But, where is it?  I will use MS Word as an example.  Simply open Word from your workstation and select the ProjectWise tab on the pull down menu.  Here you will find the Integration button, which is either set to ‘Enable’ or ‘Disable’, depending on how ProjectWise Explorer was installed on your workstation.

Office ButtonIf the ProjectWise integration was enabled, simply click the Disable button.  No need to hit ‘Save’ in MS Office.  Further, this setting is remembered the next time you start MS Word.  Lastly, this button is not available (it is greyed out) when opening a MS Office document stored in ProjectWise.

Remember, this is only available with the ProjectWise SELECTseries 4 Refresh.  To determine if that’s the version you have installed, open ProjectWise Explorer and do a Help > About ProjectWise Explorer.  If the commercial release is 08.11.11.559, you are good to go!

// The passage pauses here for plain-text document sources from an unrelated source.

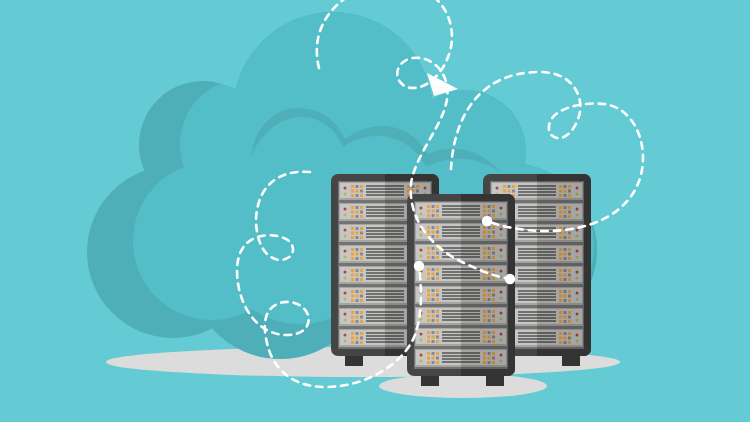
<!DOCTYPE html>
<html lang="en">
<head>
<meta charset="utf-8">
<title>Cloud servers</title>
<style>
:root {
  --sky: #64cbd5;
  --cloud-dark: #4fafb8;
  --cloud-light: #54bec8;
  --ground: #dcdcdc;
  --case: #454545;
  --case-shade: #343434;
  --panel: #737373;
  --unit: #c6c6c4;
  --unit-edge: #a5a5a3;
  --vent: #565656;
  --amber: #eea23c;
  --steel: #858a94;
  --red: #b5433f;
  --green: #a9bd55;
  --trail: #fff;
}
html, body { margin: 0; overflow: hidden; background: var(--sky); }
.scene { display: block; width: 750px; height: 422px; background: var(--sky); }
.ground { fill: var(--ground); }
.cloud-dark { fill: var(--cloud-dark); }
.cloud-light { fill: var(--cloud-light); }
.case { fill: var(--case); }
.case-shade { fill: var(--case-shade); }
.panel { fill: var(--panel); }
.unit { fill: var(--unit); }
.unit-edge { fill: var(--unit-edge); }
.vents { stroke: var(--vent); stroke-width: 1.6; fill: none; }
.amber { fill: var(--amber); }
.steel { fill: var(--steel); }
.red { fill: var(--red); }
.green { fill: var(--green); }
.shade { fill: #000; opacity: .17; }
.trail { fill: none; stroke: var(--trail); stroke-width: 2.6; stroke-linecap: round; stroke-dasharray: 6.5 6; }
.white { fill: var(--trail); }
</style>
</head>
<body>
<svg class="scene" viewBox="0 0 750 422" role="img" aria-label="Three server racks in front of a cloud, with dashed flight trails and a paper plane">
  <defs>
    <g id="lights">
      <rect class="amber" width="3" height="3"/>
      <rect class="steel" x="4.5" width="3" height="3"/>
      <rect class="amber" x="9" width="3" height="3"/>
      <rect class="amber" y="4.5" width="3" height="3"/>
      <rect class="amber" x="4.5" y="4.5" width="3" height="3"/>
      <rect class="steel" x="9" y="4.5" width="3" height="3"/>
      <rect class="amber" y="9" width="3" height="3"/>
      <rect class="steel" x="4.5" y="9" width="3" height="3"/>
      <rect class="amber" x="9" y="9" width="3" height="3"/>
    </g>
    <g id="unit">
      <rect class="unit-edge" x="8" width="92" height="18"/>
      <rect class="unit" x="9" y="1" width="90" height="15"/>
      <circle class="red" cx="14" cy="6" r="1.5"/>
      <circle class="green" cx="14" cy="12" r="1.5"/>
      <use href="#lights" x="20" y="3"/>
      <path class="vents" d="M35 4H73M35 7H73M35 10H73M35 13H73"/>
      <use href="#lights" x="76" y="3"/>
      <circle class="red" cx="94" cy="6" r="1.5"/>
      <circle class="green" cx="94" cy="12" r="1.5"/>
    </g>
    <g id="rack">
      <path class="case-shade" d="M14 180h18v12H14zM79 180h18v12H79z"/>
      <rect class="case" width="108" height="182" rx="7"/>
      <path class="case-shade" d="M54 0H101a7 7 0 0 1 7 7V175a7 7 0 0 1-7 7H54z"/>
      <rect class="panel" x="7" y="7" width="94" height="168"/>
      <use href="#unit" y="8"/>
      <use href="#unit" y="29"/>
      <use href="#unit" y="50"/>
      <use href="#unit" y="71"/>
      <use href="#unit" y="92"/>
      <use href="#unit" y="113"/>
      <use href="#unit" y="134"/>
      <use href="#unit" y="155"/>
      <rect class="shade" x="54" y="7" width="47" height="168"/>
    </g>
    <clipPath id="cloud-outline">
      <circle cx="203" cy="145" r="64"/>
      <circle cx="173" cy="252" r="86"/>
      <circle cx="333" cy="112" r="100"/>
      <circle cx="465" cy="151" r="61"/>
      <circle cx="510" cy="250" r="87"/>
      <circle cx="280" cy="268" r="91"/>
      <rect x="230" y="140" width="280" height="195"/>
    </clipPath>
  </defs>

  <ellipse class="ground" cx="363" cy="362" rx="257" ry="15"/>

  <g id="cloud" clip-path="url(#cloud-outline)">
    <rect class="cloud-dark" x="80" y="5" width="525" height="360"/>
    <g class="cloud-light">
      <circle cx="333" cy="112" r="100"/>
      <circle cx="245" cy="144" r="65"/>
      <circle cx="212" cy="241" r="79"/>
      <circle cx="465" cy="151" r="61"/>
      <circle cx="510" cy="246" r="84"/>
      <circle cx="300" cy="240" r="84"/>
      <rect x="230" y="120" width="290" height="175"/>
    </g>
    <path class="cloud-dark" d="M251 156C255 126 275 108 298 108C319 108 336 119 345 139C370 120 407 119 428 154C455 143 482 150 500 172C478 157 452 154 426 167C410 135 372 127 343 147C329 110 277 101 251 156z"/>
  </g>

  <g id="servers">
    <use href="#rack" x="331" y="174"/>
    <use href="#rack" x="483" y="174"/>
    <ellipse class="ground" cx="463" cy="386" rx="84" ry="12"/>
    <use href="#rack" x="407" y="194"/>
  </g>

  <g id="trails">
    <path class="trail" d="M319 68C312 40 322 14 347-3M434-3C452 12 456 38 448 57C441 76 426 88 413 88C400 88 394 76 399 67C405 56 422 55 433 63C446 72 450 89 446 104C441 127 414 158 411 184C408 216 428 245 460 261C478 270 494 276 510 279"/>
    <path class="trail" d="M451 169C453 130 470 72 540 72C574 72 586 99 578 119C573 133 564 139 557 138C546 136 547 122 555 115C565 106 587 102 604 104C629 107 643 132 643 158C643 201 606 231 546 231C526 231 506 228 487 221"/>
    <path class="trail" d="M310 172C273 169 256 192 256 222C257 247 268 260 281 260C293 259 296 249 290 242C283 235 266 233 255 238C241 244 237 257 237 272C238 307 258 335 287 335C304 335 311 325 308 315C304 303 288 299 277 304C265 310 263 323 266 338C271 370 294 387 325 387C369 387 407 361 416 332C422 312 422 290 419 266"/>
    <circle class="white" cx="487" cy="221" r="5.2"/>
    <circle class="white" cx="510" cy="279" r="5.2"/>
    <circle class="white" cx="419" cy="266" r="5.2"/>
    <polygon class="white" points="427,73 458,89 434,96 431,86"/>
    <path d="M431 86L458 89L434 87z" fill="#dff3f5"/>
  </g>
</svg>
</body>
</html>
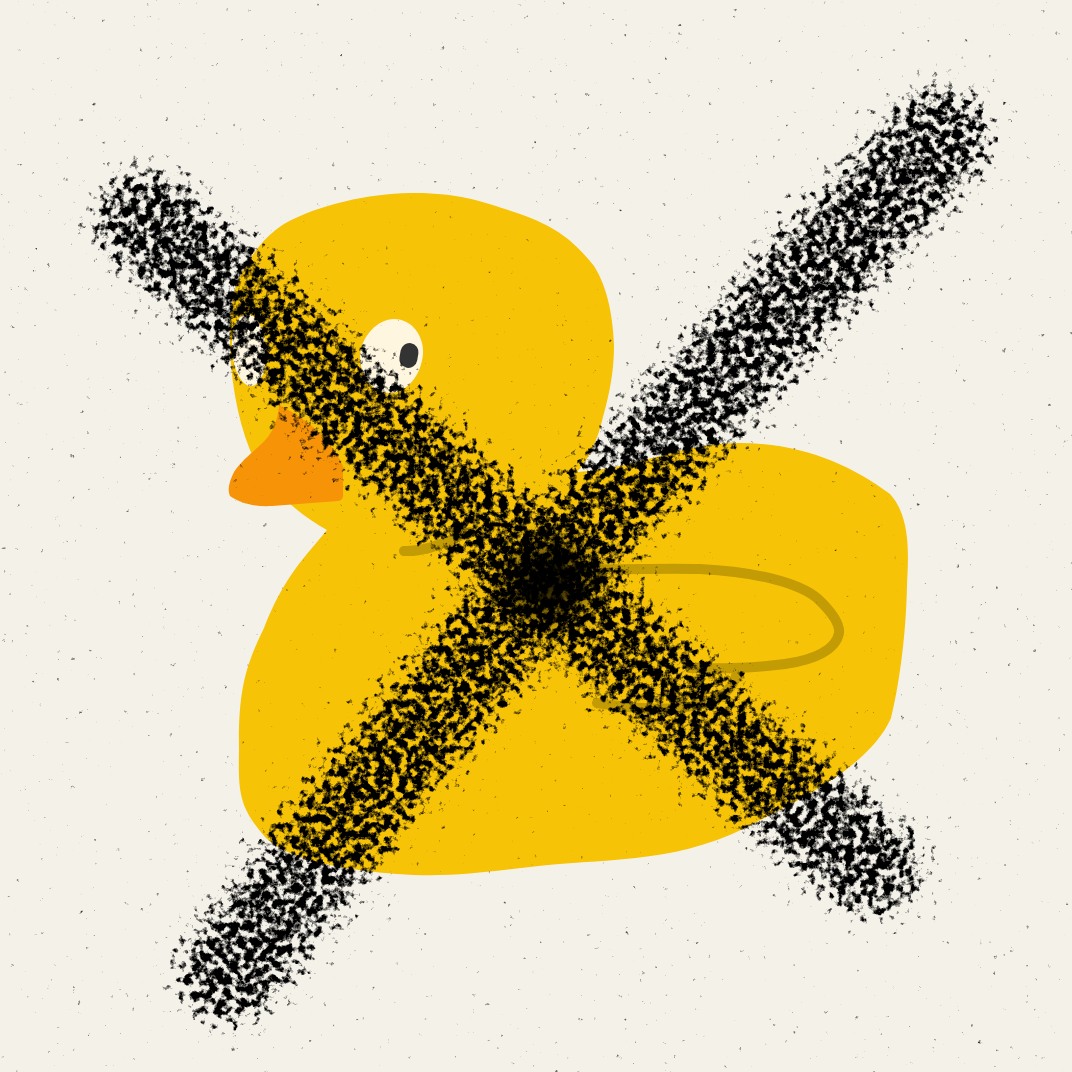
<!DOCTYPE html>
<html lang="en">
<head>
<meta charset="utf-8">
<title>Crossed-out duck</title>
<style>
:root {
  --paper: #f4f1e9;
  --duck: #f6c307;
  --wing: #c39b04;
  --beak: #f79307;
  --eye-white: #fff6e0;
  --pupil: #333333;
  --charcoal: #000000;
}
html, body { margin: 0; background: var(--paper); overflow: hidden; }
.artwork { display: block; width: 1072px; height: 1072px; }
.paper { fill: var(--paper); }
.body { fill: var(--duck); }
.beak { fill: var(--beak); }
.eye { fill: var(--eye-white); }
.pupil { fill: var(--pupil); }
.wing { fill: none; stroke: var(--wing); stroke-width: 10; stroke-linecap: round; }
.charcoal { fill: none; stroke: var(--charcoal); stroke-width: 114; stroke-linecap: round; }
.crossing { fill: var(--charcoal); }
</style>
</head>
<body>
<svg class="artwork" viewBox="0 0 1072 1072" role="img" aria-label="A yellow duck crossed out with two charcoal strokes">
  <defs>
    <filter id="grain-falling" filterUnits="userSpaceOnUse" x="0" y="0" width="1072" height="1072" color-interpolation-filters="sRGB">
      <feTurbulence type="fractalNoise" baseFrequency="0.13" numOctaves="4" seed="4"/>
      <feColorMatrix values="0 0 0 0 0  0 0 0 0 0  0 0 0 0 0  0 0 0 1 0" result="grain"/>
      <feGaussianBlur in="SourceAlpha" stdDeviation="17" result="soft"/>
      <feComposite in="soft" in2="grain" operator="arithmetic" k1="0" k2="2.3" k3="5" k4="-4.05"/>
    </filter>
    <filter id="grain-rising" filterUnits="userSpaceOnUse" x="0" y="0" width="1072" height="1072" color-interpolation-filters="sRGB">
      <feTurbulence type="fractalNoise" baseFrequency="0.13" numOctaves="4" seed="19"/>
      <feColorMatrix values="0 0 0 0 0  0 0 0 0 0  0 0 0 0 0  0 0 0 1 0" result="grain"/>
      <feGaussianBlur in="SourceAlpha" stdDeviation="17" result="soft"/>
      <feComposite in="soft" in2="grain" operator="arithmetic" k1="0" k2="2.3" k3="5" k4="-4.05"/>
    </filter>
    <filter id="smudge" x="-50%" y="-50%" width="200%" height="200%">
      <feGaussianBlur stdDeviation="16"/>
    </filter>
  </defs>

  <rect class="paper" width="1072" height="1072"/>

  <g id="duck">
    <path class="body" d="M327 530C300 515 266 488 250 450C228 395 224 315 238 280C248 260 262 238 284 224C320 204 368 194 410 193C460 192 490 204 520 214C560 228 576 244 594 266C608 288 613 318 614 345C614 380 606 405 601 425Q592 456 577 472C640 468 680 443 740 443C800 443 850 464 890 494C912 518 908 560 907 585C906 640 898 690 891 718C870 766 800 800 745 828C670 865 600 858 530 867C470 874 430 880 360 870C320 865 284 855 266 838C240 808 238 795 239 750C238 690 246 665 264 628C284 576 306 556 327 530Z"/>
    <g id="wing" class="wing">
      <path d="M404 551C430 552 448 540 470 532"/>
      <path d="M560 570C640 569 670 568 700 569C760 572 800 584 817 598C832 612 840 624 839 633C836 650 814 660 785 664C755 668 730 669 690 668"/>
      <path d="M737 672C732 702 690 718 597 703"/>
    </g>
    <path class="beak" d="M279 405C276 444 252 446 234 472Q226 488 230 496C240 503 254 507 272 506L338 501Q344 500 343 493L343 466C336 450 318 424 279 405Z"/>
    <ellipse class="eye" cx="249" cy="350" rx="17" ry="36" transform="rotate(-4 249 350)"/>
    <path class="eye" d="M394 319C412 319 424 336 423 354C421 375 408 392 390 393C372 393 360 376 360 356C361 336 378 319 394 319Z"/>
    <rect class="pupil" x="400" y="343" width="18" height="25" rx="9" transform="rotate(10 409 355)"/>
  </g>

  <g id="cross">
    <g filter="url(#grain-falling)">
      <path class="charcoal" d="M145 220Q340 395 545 580T872 865"/>
    </g>
    <g filter="url(#grain-rising)">
      <path class="charcoal" d="M940 138Q742 350 560 562T228 974"/>
    </g>
    <ellipse class="crossing" cx="549" cy="582" rx="38" ry="36" opacity="0.85" filter="url(#smudge)"/>
  </g>
</svg>
</body>
</html>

How you doin’…..ProjectWise Training?

Delivering ProjectWise User Training can have a huge impact within any organization.  I explain to all new ProjectWise Administrators that in most instances, this is the initial exposure to ProjectWise your users will have and it can greatly affect their ‘ProjectWise Experience’.   User training is a critical facet of a solid ProjectWise implementation plan, so do not take this lightly.

There are several ways to deliver training.  The ProjectWise training offered by Bentley is entitled “ProjectWise V8i SELECTseries 4 User Essentials Training” and is billed as an 8 hour class.  More on that in a moment.  The course material is thorough and comes with its own dataset, making the delivery easy (well, easier, anyway).  However, I try to stress that to deliver an effective class, users are better off developing their own manual (guide, handout or any other noun you prefer) and exercises that contain actual screen shots of your interface, environment, workflows, document creation, etc.  This form of training is generally well received and helps ease the user transition from their current work process to ProjectWise.

Now, back to the 8 hour training class.   Speaking from personal experience, I believe that is too long and can be counterproductive by exposing users to several task that I feel should be more administrative, such has Scanning for Reference File attachments, creating Folders or defining security.  Further, covering every feature in ProjectWise Explorer can be overwhelming and unnecessary as few users use all ProjectWise Explorer options.  The better approach may be to split the User Essentials Training into two 4-hour segments: Basic and Advanced.  The latter portion can be covered later, when your user base is acclimated to ProjectWise.  Or, better still – and my preferred method – forgo the advanced training and spend the extra 4 hours on ProjectWise ‘Coaching’ with your consultant.  There is always something that can be reviewed!  Oh, and one BIG tip; spend more time in training on performing ProjectWise searches!

Lastly, consider who should deliver your ProjectWise Explorer training.  One suggestion is to have your Bentley ProjectWise Consultant deliver the initial User Essentials Training in a ‘Train the Trainer’ format.  That is the Consultant trains your ProjectWise Administrators and they, in turn, train your user groups.  The Train the Trainer concept allows you to fully vet your training material while learning delivery techniques by a certified ProjectWise trainer.

Customizing your Bentley Transmittal Portal

Anyone that is currently using Bentley Transmittal Services (BTS) has likely noticed the “customizable headline” notation on the BTS Portal log in page.  However, did you realize that it is quite simple to alter both the logo and verbiage to meet your needs?

To modify the Portal logo, simple replace the existing TransmittalsPortalLogo.png file located in the …Program Files\Bentley\Transmittals\portal\contents folder.  To change the “customizable headline”, edit the _Layout.cshtml document located in the …Program Files\Bentley\Transmittals\portal\views\shared\ folder.   Change the text line <span>Your text </span> class=”ClientHeader”>@View.Layout_CustomizableHeadline.